**WHAT THE TASK ASKS:** Your task is to copy the records that follow exactly, minus any images.

══ DATA FOR THE TASK ══

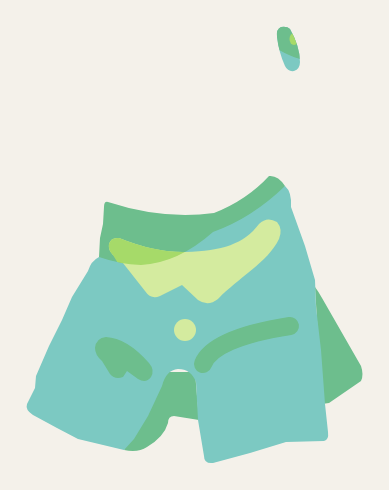
<!DOCTYPE html>
<html lang="en">
<head>
<meta charset="utf-8">
<title>Shorts</title>
<style>
:root {
  --paper: #f4f1ea;
  --teal: #7cc9c2;
  --green: #6dbe8d;
  --lemon: #d4eb9f;
  --lime: #a6da69;
}
html, body { margin: 0; background: var(--paper); overflow: hidden; }
.artwork { display: block; width: 389px; height: 490px; }
.teal { fill: var(--teal); }
.green { fill: var(--green); }
.lemon { fill: var(--lemon); }
.lime { fill: var(--lime); }
.stroke { fill: none; stroke: var(--green); stroke-linecap: round; stroke-linejoin: round; }
</style>
</head>
<body>
<svg class="artwork" viewBox="0 0 389 490" role="img" aria-label="Abstract pair of shorts in teal and green">
  <defs>
    <path id="waistband" d="M108 202Q104 201 104 207L103 224L100 238L99 257Q119 264 141 265Q178 263 213 232Q252 218 285 186Q278 175 269 176Q247 200 214 213Q163 220 108 202Z"/>
    <path id="collar" d="M119 238Q111 237 109 244Q108 250 113 255L119 258L145 291Q151 300 160 296L182 285L198 300Q208 307 218 299C238 278 268 262 279 239Q283 229 277 222Q267 216 259 224C244 244 222 251 186 252Q156 253 119 238Z"/>
    <path id="drop" d="M281 27Q276 29 277 37Q279 53 285 66Q288 72 294 71Q300 69 300 62Q300 47 290 29Q287 26 281 27Z"/>
    <clipPath id="waistband-area"><use href="#waistband"/></clipPath>
    <clipPath id="drop-area"><use href="#drop"/></clipPath>
  </defs>

  <g id="small-drop">
    <use href="#drop" class="teal"/>
    <g clip-path="url(#drop-area)">
      <path class="green" d="M270 20H310V62Q291 57 281 51L270 46Z"/>
      <ellipse class="lime" cx="294" cy="39" rx="4.5" ry="6"/>
    </g>
  </g>

  <g id="shorts">
    <path class="green" d="M315 287Q318 291 322 298L361 366Q364 375 361 381L329 403L322 404Z"/>
    <path class="green" d="M165 372H195L199 420L174 416Q168 416 168 423Q164 437 147 447Q138 453 124 450Z"/>
    <path class="teal" d="M99 257Q91 261 88 271L72 297L62 320L49 346L36 376L35 388L27 404Q25 410 33 415L57 428L78 439L124 450L134 439L148 416L162 386Q166 370 178 369Q191 369 196 382L198 420L204 456Q204 464 213 463L250 453L286 442L324 441Q329 440 328 432L325 404L321 350L316 307L315 280L305 246L291 207Q292 192 285 186L240 205L200 230Z"/>
    <use href="#waistband" class="green"/>
  </g>

  <g id="trim">
    <use href="#collar" class="lemon"/>
    <g clip-path="url(#waistband-area)">
      <path class="lime" d="M119 238Q111 237 109 244Q108 250 113 255L122 270H175L188 252Q156 253 119 238Z"/>
    </g>
    <circle class="lemon" cx="185" cy="330" r="11"/>
  </g>

  <g id="pockets">
    <path class="green" d="M106 337Q96 338 95 348Q95 355 102 361L110 374Q115 380 123 377L127 371L138 379Q146 384 151 377Q155 370 149 363Q127 338 106 337Z"/>
    <path class="stroke" stroke-width="18" d="M203 364Q213 338 290 326"/>
  </g>
</svg>
</body>
</html>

═══

**EXERCISE RESULT:**
<!DOCTYPE html>
<html lang="en">
<head>
<meta charset="utf-8">
<title>Shorts</title>
<style>
:root {
  --paper: #f4f1ea;
  --teal: #7cc9c2;
  --green: #6dbe8d;
  --lemon: #d4eb9f;
  --lime: #a6da69;
}
html, body { margin: 0; background: var(--paper); overflow: hidden; }
.artwork { display: block; width: 389px; height: 490px; }
.teal { fill: var(--teal); }
.green { fill: var(--green); }
.lemon { fill: var(--lemon); }
.lime { fill: var(--lime); }
.stroke { fill: none; stroke: var(--green); stroke-linecap: round; stroke-linejoin: round; }
</style>
</head>
<body>
<svg class="artwork" viewBox="0 0 389 490" role="img" aria-label="Abstract pair of shorts in teal and green">
  <defs>
    <path id="waistband" d="M108 202Q104 201 104 207L103 224L100 238L99 257Q119 264 141 265Q178 263 213 232Q252 218 285 186Q278 175 269 176Q247 200 214 213Q163 220 108 202Z"/>
    <path id="collar" d="M119 238Q111 237 109 244Q108 250 113 255L119 258L145 291Q151 300 160 296L182 285L198 300Q208 307 218 299C238 278 268 262 279 239Q283 229 277 222Q267 216 259 224C244 244 222 251 186 252Q156 253 119 238Z"/>
    <path id="drop" d="M281 27Q276 29 277 37Q279 53 285 66Q288 72 294 71Q300 69 300 62Q300 47 290 29Q287 26 281 27Z"/>
    <clipPath id="waistband-area"><use href="#waistband"/></clipPath>
    <clipPath id="drop-area"><use href="#drop"/></clipPath>
  </defs>

  <g id="small-drop">
    <use href="#drop" class="teal"/>
    <g clip-path="url(#drop-area)">
      <path class="green" d="M270 20H310V62Q291 57 281 51L270 46Z"/>
      <ellipse class="lime" cx="294" cy="39" rx="4.5" ry="6"/>
    </g>
  </g>

  <g id="shorts">
    <path class="green" d="M315 287Q318 291 322 298L361 366Q364 375 361 381L329 403L322 404Z"/>
    <path class="green" d="M165 372H195L199 420L174 416Q168 416 168 423Q164 437 147 447Q138 453 124 450Z"/>
    <path class="teal" d="M99 257Q91 261 88 271L72 297L62 320L49 346L36 376L35 388L27 404Q25 410 33 415L57 428L78 439L124 450L134 439L148 416L162 386Q166 370 178 369Q191 369 196 382L198 420L204 456Q204 464 213 463L250 453L286 442L324 441Q329 440 328 432L325 404L321 350L316 307L315 280L305 246L291 207Q292 192 285 186L240 205L200 230Z"/>
    <use href="#waistband" class="green"/>
  </g>

  <g id="trim">
    <use href="#collar" class="lemon"/>
    <g clip-path="url(#waistband-area)">
      <path class="lime" d="M119 238Q111 237 109 244Q108 250 113 255L122 270H175L188 252Q156 253 119 238Z"/>
    </g>
    <circle class="lemon" cx="185" cy="330" r="11"/>
  </g>

  <g id="pockets">
    <path class="green" d="M106 337Q96 338 95 348Q95 355 102 361L110 374Q115 380 123 377L127 371L138 379Q146 384 151 377Q155 370 149 363Q127 338 106 337Z"/>
    <path class="stroke" stroke-width="18" d="M203 364Q213 338 290 326"/>
  </g>
</svg>
</body>
</html>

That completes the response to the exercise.